The greatest hitter and the greatest pitcher many of us will ever see were on the ballot, but that didn’t matter. The BBWAA elected a total of zero players to Hall of Fame this year, the first time that’s happened since 1996. Craig Biggio led the voting with 68.2%, but players must receive 75% for enshrinement. Tim Raines (52.2%), Roger Clemens (37.6%), Don Mattingly (13.2%), Bernie Williams (3.3%), Kenny Lofton (3.2%), David Wells (0.9%), Mike Stanton (0%), and Rondell White (0%) represent the crop of former Yankees on the ballot. Players receiving less than 5% of the vote drop off the ballot next year. Full voting results are available at the BBWAA’s official site.
Given the overwhelmingly deep ballot, it’s pretty ridiculous no players will be inducted this year. Beyond Barry Bonds and Clemens you have absolute no-brainers like Mike Piazza (greatest hitting catcher of all-time!), Craig Biggio, and Jeff Bagwell. I count no fewer than 15 players on the ballot who, at the very least, deserve serious consideration for the Hall. My personal and mythical ballot, seen on Twitter and included in this YES Network feature, was ten players deep. It would have been a dozen had the ballots not been capped at ten. Never really got that rule.
More than anything, this year’s lack of inductees confirms the voting has become more about the writers than the players. The Hall of Fame is a museum and an archive of the game first and foremost. We can’t exclude the parts people don’t like just because. There’s zero evidence (zero!) guys like Bonds, Clemens, and Piazza used PEDs. No failed drug tests, nothing. Suspicion does not equal guilt, yet the ballot this year shows the BBWAA is treating these players as guilty until proven innocent. How someone would go about proving they didn’t use something, a PED or otherwise, is beyond me. Nevermind that the burden of proof falls on those making the accusations.

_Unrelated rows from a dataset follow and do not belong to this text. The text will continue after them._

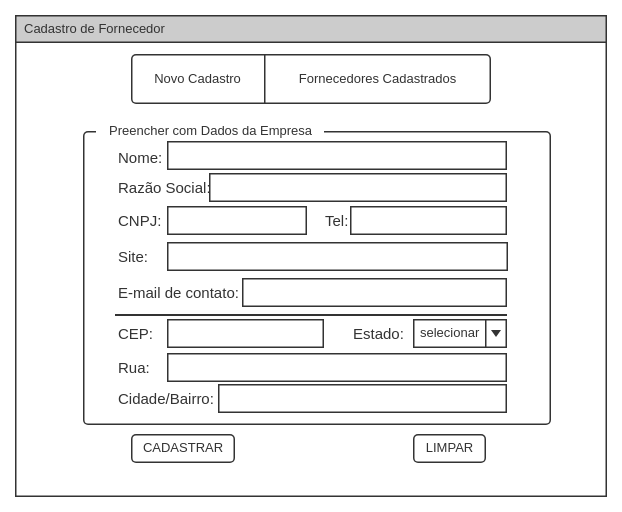
<!DOCTYPE html>
<html lang="pt-BR">
<head>
<meta charset="utf-8">
<title>Cadastro de Fornecedor</title>
<style>
:root {
  --line: #333;
  --text: #333;
  --paper: #fff;
  --bar: #ccc;
  --stroke: inset 0 0 0 1.5px var(--line);
}
* { box-sizing: border-box; margin: 0; padding: 0; }
html, body { width: 622px; height: 512px; overflow: hidden; background: var(--paper); }
body {
  padding: 15px;
  font: 13px/16px "Liberation Sans", Arial, sans-serif;
  color: var(--text);
}
.window {
  position: relative;
  width: 592px;
  height: 482px;
  box-shadow: var(--stroke);
}
.title-bar {
  display: flex;
  align-items: center;
  height: 28px;
  padding: 0 9px;
  background: var(--bar);
  box-shadow: var(--stroke);
  font-size: 13px;
  font-weight: normal;
}
.tabs {
  display: grid;
  grid-template-columns: 133px 1fr;
  width: 360px;
  height: 50px;
  margin: 11px 0 0 116px;
  border-radius: 5px;
  box-shadow: var(--stroke);
}
.tabs a, .button {
  display: flex;
  align-items: center;
  justify-content: center;
  color: inherit;
  text-decoration: none;
  white-space: nowrap;
}
.tabs a { padding-bottom: 1px; }
.tabs a + a { box-shadow: inset 1.5px 0 0 var(--line); }
.company-data {
  position: relative;
  width: 468px;
  height: 294px;
  margin: 27px 0 0 68px;
  padding: 10px 44px 0 35px;
  border-radius: 5px;
  box-shadow: var(--stroke);
}
.legend {
  position: absolute;
  left: 13px;
  top: -8px;
  width: 228px;
  padding-left: 13px;
  background: var(--paper);
  font-size: 13px;
  font-weight: normal;
  white-space: nowrap;
}
.row {
  display: grid;
  grid-template-columns: 49px 1fr;
  align-items: center;
  height: 29px;
  margin-bottom: 3px;
}
.label { font-size: 15px; line-height: 18px; white-space: nowrap; }
.box { height: 29px; box-shadow: var(--stroke); }
.name .label { padding-top: 4px; }
.legal-name { grid-template-columns: 91px 1fr; margin-bottom: 4px; }
.tax-id { grid-template-columns: 49px 140px 43px 1fr; margin-bottom: 7px; }
.tax-id .label + .box + .label { padding-left: 18px; }
.site { margin-right: -1px; margin-bottom: 7px; }
.email { grid-template-columns: 124px 1fr; margin-bottom: 7px; }
.divider { height: 1.5px; margin: 0 0 3.5px -3px; background: var(--line); }
.postal { grid-template-columns: 49px 157px 89px 1fr; margin-bottom: 5px; }
.postal .label + .box + .label { padding-left: 29px; }
.street { margin-bottom: 2px; }
.city { grid-template-columns: 100px 1fr; }
.select { display: grid; grid-template-columns: 72px 1fr; align-items: center; }
.select-value { padding: 0 0 2px 7px; }
.select-arrow {
  display: grid;
  place-items: center;
  height: 29px;
  box-shadow: inset 1.5px 0 0 var(--line);
}
.select-arrow svg { display: block; }
.select-arrow polygon { fill: var(--line); }
.actions {
  display: flex;
  justify-content: space-between;
  width: 355px;
  margin: 9px 0 0 116px;
}
.button {
  height: 29px;
  padding-bottom: 1px;
  border-radius: 5px;
  box-shadow: var(--stroke);
}
.submit { width: 104px; }
.clear { width: 73px; }
</style>
</head>
<body>
<main class="window">
  <h1 class="title-bar">Cadastro de Fornecedor</h1>

  <nav class="tabs">
    <a href="#">Novo Cadastro</a>
    <a href="#">Fornecedores Cadastrados</a>
  </nav>

  <section class="company-data">
    <h2 class="legend">Preencher com Dados da Empresa</h2>

    <div class="row name"><span class="label">Nome:</span><div class="box"></div></div>
    <div class="row legal-name"><span class="label">Razão Social:</span><div class="box"></div></div>
    <div class="row tax-id">
      <span class="label">CNPJ:</span><div class="box"></div>
      <span class="label">Tel:</span><div class="box"></div>
    </div>
    <div class="row site"><span class="label">Site:</span><div class="box"></div></div>
    <div class="row email"><span class="label">E-mail de contato:</span><div class="box"></div></div>

    <div class="divider"></div>

    <div class="row postal">
      <span class="label">CEP:</span><div class="box"></div>
      <span class="label">Estado:</span>
      <div class="box select">
        <span class="select-value">selecionar</span>
        <span class="select-arrow">
          <svg width="10" height="7" viewBox="0 0 10 7" aria-hidden="true"><polygon points="0,0 10,0 5,7"/></svg>
        </span>
      </div>
    </div>
    <div class="row street"><span class="label">Rua:</span><div class="box"></div></div>
    <div class="row city"><span class="label">Cidade/Bairro:</span><div class="box"></div></div>
  </section>

  <div class="actions">
    <a class="button submit" href="#">CADASTRAR</a>
    <a class="button clear" href="#">LIMPAR</a>
  </div>
</main>
</body>
</html>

Anyway, the already overcrowded ballot will get even more crowded next winter when players like Greg Maddux, Tom Glavine, Frank Thomas, and former Yankee Mike Mussina will be Hall of Fame eligible for the first time. If they don’t change the rule and allow writers to vote for more than ten players in a given year, the voting process is going to be a cluttered nightmare in the coming years. For now, we get an empty 2013 class and a nine-month reprieve until the next ballot is announced and the same inane arguments begin again.